“The bankruptcy reform bills now before Congress and already backed by the banking industry, are bad for consumers. One of the bills has already passed the House of Representatives, even though it is not supported by bankruptcy judges, law professors bankruptcy lawyers.
The bankruptcy bills now before Congress give certain credit card debt priority equal to unpaid taxes and overdue child support, and make the IRS the national standard for living expenses rather than actual living expenses controlling in bankruptcy repayment plans. These national standards have no relationship to the cost of living in South Jersey and the Philadelphia area. Further these bills require the filing of a debtor’s tax return for the court, where they are available to anyone. As a lawyer who concentrates in bankruptcy, I am concerned that the debt relief procedure under this bill will become more litigious and therefore more costly to those who can least afford it. It will skew the system even more in favor of the institutional creditors with unlimited funds for legal fees. The banking industry has reportedly spent $40 million promoting this “reform.”
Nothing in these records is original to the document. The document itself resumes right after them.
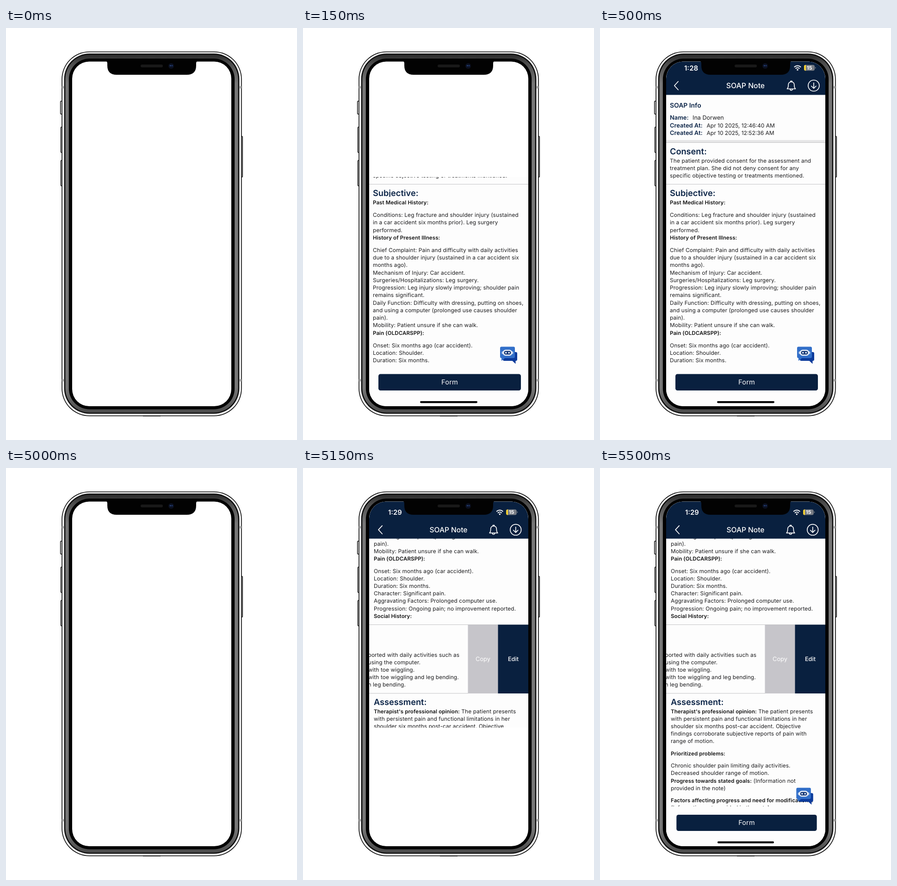
An HTML page that plays this animation: 629x890 px, repeating every 8 s.

```html
<!DOCTYPE html>
<html lang="en">
<head>
<meta charset="utf-8">
<title>SOAP Note</title>
<style>
  html, body { margin: 0; width: 100%; height: 100%; overflow: hidden; background: #fff; }
  svg { display: block; width: 100%; height: 100%; }
  text { font-family: Inter, "Open Sans", sans-serif; white-space: pre; text-rendering: geometricPrecision; fill: #1b1b1d; }
  .body { font-size: 11.85px; letter-spacing: .13px; }
  .body .b { font-weight: 600; font-size: 11.5px; letter-spacing: .1px; fill: #111; }
  .head { font-size: 18.2px; font-weight: 600; fill: #0b2447; }
  .info { font-size: 12.9px; font-weight: 600; fill: #0b2447; }
  .value { font-size: 12px; }
  .light { fill: #fff; }
  .mid { text-anchor: middle; }
  .line { fill: none; stroke: #fff; stroke-width: 1.7; stroke-linecap: round; stroke-linejoin: round; }
</style>
</head>
<body>
<svg viewBox="0 0 629 890">
  <defs>
    <linearGradient id="band" x1="0" y1="0" x2="0" y2="1">
      <stop offset="0" stop-color="#2c2c2c"/>
      <stop offset=".025" stop-color="#4c4c4c"/>
      <stop offset=".08" stop-color="#777"/>
      <stop offset=".93" stop-color="#777"/>
      <stop offset="1" stop-color="#4a4a4a"/>
    </linearGradient>
    <clipPath id="glass"><rect x="143" y="72.5" width="344" height="744.5" rx="37"/></clipPath>
    <clipPath id="wipeA"><rect x="140" width="350"/></clipPath>
    <clipPath id="wipeB"><rect x="140" width="350"/></clipPath>

    <g id="header">
      <text class="light" x="182" y="91.5" font-size="15" font-weight="600">1:<tspan class="light minute"></tspan></text>
    </g>
    <g id="bar">
      <g class="line" stroke-width="2">
        <path d="M420.5 84a9.5 9.5 0 0 1 13 0M423.3 87.2a5.5 5.5 0 0 1 7.4 0" style="stroke-width:2.1"/>
        <path d="M169 115.5l-8.2 9 8.2 9"/>
        <path d="M404.5 131.5c2.3-2 2.6-4 2.6-8.500c0-4 2.500-6.700 6.400-6.700s6.400 2.700 6.400 6.700c0 4.500.3 6.500 2.600 8.500z"/>
        <path d="M412 116v-1.500h3v1.500M411 132.200a2.500 2.500 0 0 0 5 0"/>
        <circle cx="462" cy="124.500" r="12"/>
        <path d="M462 118.500v11.500M457 125.500l5 5 5-5"/>
      </g>
      <circle class="light" cx="427" cy="90.300" r="1.700" fill="#fff"/>
      <rect x="441" y="79.800" width="23" height="12.400" rx="3.600" fill="#777c84"/>
      <path d="M445 79.800h-.4a3.600 3.600 0 0 0-3.600 3.600v5.200a3.600 3.600 0 0 0 3.600 3.600h.4z" fill="#f5d130"/>
      <path d="M465 84v4q1.600-.6 1.600-2t-1.600-2z" fill="#777c84"/>
      <text class="light mid" x="452.800" y="90" font-size="10.800" font-weight="700">15</text>
      <text class="light mid" x="314.500" y="130.300" font-size="15.800" font-weight="500">SOAP Note</text>
    </g>
    <g id="foot">
      <rect x="163" y="747.500" width="308" height="35.500" rx="4.500" fill="#09203f"/>
      <text class="light mid" x="317" y="770.300" font-size="14.600" letter-spacing=".15">Form</text>
      <rect x="253" y="806" width="124" height="4.200" rx="2.100" fill="#050505"/>
      <path d="M436 700h24q3 0 3 3v13q0 3-3 3h-.5v6.500l-7-6.500h-17.500q-3 0-3-3v-2z" fill="#0c3b9b"/>
      <path d="M429 688.500h26q3 0 3 3v18.500q0 3-3 3h-18.500l-7.500 6v-6q-3 0-3-3v-18.500q0-3 3-3z" fill="#326fc9"/>
      <rect x="429.500" y="698.500" width="25" height="6" rx="2" fill="#b9cdec"/>
      <rect x="432" y="695" width="20" height="13" rx="6" fill="#eef2f8"/>
      <rect x="434.500" y="697.500" width="15" height="8" rx="4" fill="#173a78"/>
      <circle cx="438.700" cy="701.500" r="1.700" fill="#fff"/>
      <circle cx="445.300" cy="701.500" r="1.700" fill="#fff"/>
    </g>
  </defs>

  <rect width="629" height="890" fill="#fff"/>
  <g id="phone"></g>

  <g clip-path="url(#glass)">
    <g clip-path="url(#wipeA)">
      <g id="first">
        <rect x="140" y="60" width="350" height="765" fill="#fdfdfd"/>
        <text class="info" x="151" y="171.500" style="font-size:13.900px">SOAP Info</text>
        <text class="info" x="151" y="198.300">Name:</text><text class="value" x="200" y="198.300" style="font-size:12.600px">Ina Dorwen</text>
        <text class="info" x="151" y="214.500">Created At:</text><text class="value" x="230.500" y="214.500">Apr 10 2025, 12:46:40 AM</text>
        <text class="info" x="151" y="230.500">Created At:</text><text class="value" x="230.500" y="230.500">Apr 10 2025, 12:52:36 AM</text>
        <rect x="140" y="242" width="350" height="5.500" fill="#e6e6e7"/>
        <rect x="140" y="247" width="350" height="1" fill="#c4c4c6"/>
        <text class="head" x="151" y="273">Consent:</text>
        <rect x="140" y="337" width="350" height="1" fill="#c4c4c6"/>
        <text class="head" x="151" y="363">Subjective:</text>
        <rect x="145" y="364.600" width="200" height="5" fill="#fdfdfd"/>
      </g>
      <rect x="140" y="60" width="350" height="84.500" fill="#09203f"/>
      <use href="#bar"/>
      <text class="light" x="182" y="91.500" font-size="15" font-weight="600">1:28</text>
      <use href="#foot"/>
    </g>
    <g clip-path="url(#wipeB)">
      <g id="second">
        <rect x="140" y="60" width="350" height="765" fill="#fdfdfd"/>
        <rect x="140" y="338" width="350" height="1" fill="#c4c4c6"/>
        <rect x="140" y="486.300" width="217" height="1" fill="#c4c4c6"/>
        <rect x="356.500" y="338.500" width="65.500" height="148.500" fill="#c6c5ca"/>
        <rect x="421.500" y="338.500" width="68" height="148.500" fill="#09203f"/>
        <text class="light mid" x="389" y="417.300" font-size="12.800">Copy</text>
        <text class="light mid" x="454.500" y="417.300" font-size="12.800" font-weight="500">Edit</text>
        <text class="head" x="153" y="511.700">Assessment:</text>
      </g>
      <rect x="140" y="60" width="350" height="92.600" fill="#09203f"/>
      <rect x="140" y="731" width="350" height="100" fill="#fdfdfd"/>
      <g transform="translate(4.700 10.800) scale(.985)">
        <use href="#bar"/>
        <text class="light" x="182" y="91.500" font-size="15" font-weight="600">1:29</text>
      </g>
      <use href="#foot" transform="translate(4.700 12.700) scale(.985)"/>
    </g>
  </g>

  <path d="M216 71.500q3 1 3 5v4.500q0 20 20 20h152q20 0 20-20v-4.500q0-4 3-5z" fill="#020202"/>
  <rect x="291" y="79" width="48" height="6" rx="3" fill="#191919"/>
  <circle cx="357" cy="82" r="6" fill="#0b1020"/>
  <circle cx="355.300" cy="81.500" r="1.400" fill="#28467f"/>
  <circle cx="359" cy="81.500" r="1.400" fill="#223b70"/>
</svg>

<script>
const NS = 'http://www.w3.org/2000/svg';
const $ = id => document.getElementById(id);

function add(parent, tag, attrs, content = '') {
  const el = document.createElementNS(NS, tag);
  for (const k in attrs) el.setAttribute(k, attrs[k]);
  el.textContent = content;
  return parent.appendChild(el);
}

// Phone: side keys, then nested rounded shells from the rim to the glass.
function drawPhone() {
  const g = $('phone');
  const box = (x, y, width, height, rx, fill, more) =>
    add(g, 'rect', { x, y, width, height, rx, fill, ...more });
  const key = { stroke: '#0a0a0a', 'stroke-width': 1.5 };
  box(117.7, 158, 8, 28, 1.5, '#eee', key);
  box(118.5, 214, 8, 55, 1.5, '#eee', key);
  box(118.5, 286, 8, 55, 1.5, '#eee', key);
  box(503, 234, 8.3, 88, 1.5, '#eee', key);
  const shells = [
    [120.2, 50.7, 838.5, 60, '#080808'],
    [121.8, 52.2, 837, 58.5, '#f4f4f4'],
    [125.7, 55.2, 833.3, 55, '#0a0a0a'],
    [128.3, 57.6, 831, 52.5, 'url(#band)'],
    [135.8, 66, 823.7, 45, '#020202'],
    [143, 72.5, 817, 37, '#fff']
  ];
  for (const [x, top, bottom, r, fill] of shells) {
    box(x, top, 630 - 2 * x, bottom - top, r, fill);
  }
  for (const y of [125.5, 758.5]) {
    box(121, y, 4.5, 5, 0, '#a6a6a6');
    box(504.5, y, 4.5, 5, 0, '#a6a6a6');
  }
  box(296, 837.8, 38, 1.2, 0, '#222');
}

// Text between asterisks is bold; an empty entry is a paragraph gap.
function write(parent, x, y, lines, pitch = 16.25, gap = 10.8) {
  for (const line of lines) {
    if (!line) { y += gap; continue; }
    const text = add(parent, 'text', { class: 'body', x, y });
    line.split('*').forEach((part, i) => {
      if (part) add(text, 'tspan', i % 2 ? { class: 'b' } : {}, part);
    });
    y += pitch;
  }
}

drawPhone();

write($('first'), 151, 290.5, [
  'The patient provided consent for the assessment and',
  'treatment plan. She did not deny consent for any',
  'specific objective testing or treatments mentioned.'
]);
write($('first'), 151, 381, [
  '*Past Medical History:*', '',
  'Conditions: Leg fracture and shoulder injury (sustained',
  'in a car accident six months prior). Leg surgery',
  'performed.',
  '*History of Present Illness:*', '',
  'Chief Complaint: Pain and difficulty with daily activities',
  'due to a shoulder injury (sustained in a car accident six',
  'months ago).',
  'Mechanism of Injury: Car accident.',
  'Surgeries/Hospitalizations: Leg surgery.',
  'Progression: Leg injury slowly improving; shoulder pain',
  'remains significant.',
  'Daily Function: Difficulty with dressing, putting on shoes,',
  'and using a computer (prolonged use causes shoulder',
  'pain).',
  'Mobility: Patient unsure if she can walk.',
  '*Pain (OLDCARSPP):*', '',
  'Onset: Six months ago (car accident).',
  'Location: Shoulder.',
  'Duration: Six months.'
]);

const second = $('second');
write(second, 153, 152, [
  'and using a computer (prolonged use causes shoulder',
  'pain).',
  'Mobility: Patient unsure if she can walk.',
  '*Pain (OLDCARSPP):*', '',
  'Onset: Six months ago (car accident).',
  'Location: Shoulder.',
  'Duration: Six months.',
  'Character: Significant pain.',
  'Aggravating Factors: Prolonged computer use.',
  'Progression: Ongoing pain; no improvement reported.',
  '*Social History:*'
], 16.1, 10.6);
write(second, 140.5, 408, [
  'ported with daily activities such as',
  'using the computer.',
  'with toe wiggling.',
  'with toe wiggling and leg bending.',
  'h leg bending.'
], 16.1);
write(second, 153, 529.5, [
  "*Therapist's professional opinion:* The patient presents",
  'with persistent pain and functional limitations in her',
  'shoulder six months post-car accident. Objective',
  'findings corroborate subjective reports of pain with',
  'range of motion.', '',
  '*Prioritized problems:*', '',
  'Chronic shoulder pain limiting daily activities.',
  'Decreased shoulder range of motion.',
  '*Progress towards stated goals:* (Information not',
  'provided in the note)', '',
  '*Factors affecting progress and need for modifications:*',
  '(Information not provided in the note)'
], 16.1, 10.6);

const LOOP = 8000, SWAP = 5000, WIPE = 500, STEP = 50, HEIGHT = 755;
const wipeA = $('wipeA').firstElementChild;
const wipeB = $('wipeB').firstElementChild;

// Eased wipe in 50 ms steps: the first screen rises, the second falls.
function shown(ms) {
  const t = Math.min(1, Math.max(0, Math.floor(ms / STEP) * STEP / WIPE));
  return HEIGHT * (1 - (1 - t) ** 3);
}

function reveal(rect, y, height) {
  rect.setAttribute('y', y);
  rect.setAttribute('height', height);
}

const start = performance.now();
function frame() {
  const ms = (performance.now() - start) % LOOP;
  const a = ms < SWAP ? shown(ms) : 0;
  const b = shown(ms - SWAP);
  reveal(wipeA, 818 - a, a);
  reveal(wipeB, 65, b);
  requestAnimationFrame(frame);
}
frame();
</script>
</body>
</html>
```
The over-extension of consumer credit was not caused by the Bankruptcy Code, and making bankruptcy less available will not create more money in the budgets of those who are buried in debt. The credit industry has aggressively extended credit to more and more marginal borrowers, Why should the bankruptcy courts become a collector for the credit industry without reform on its part?
Lee M. Perlman, Esquire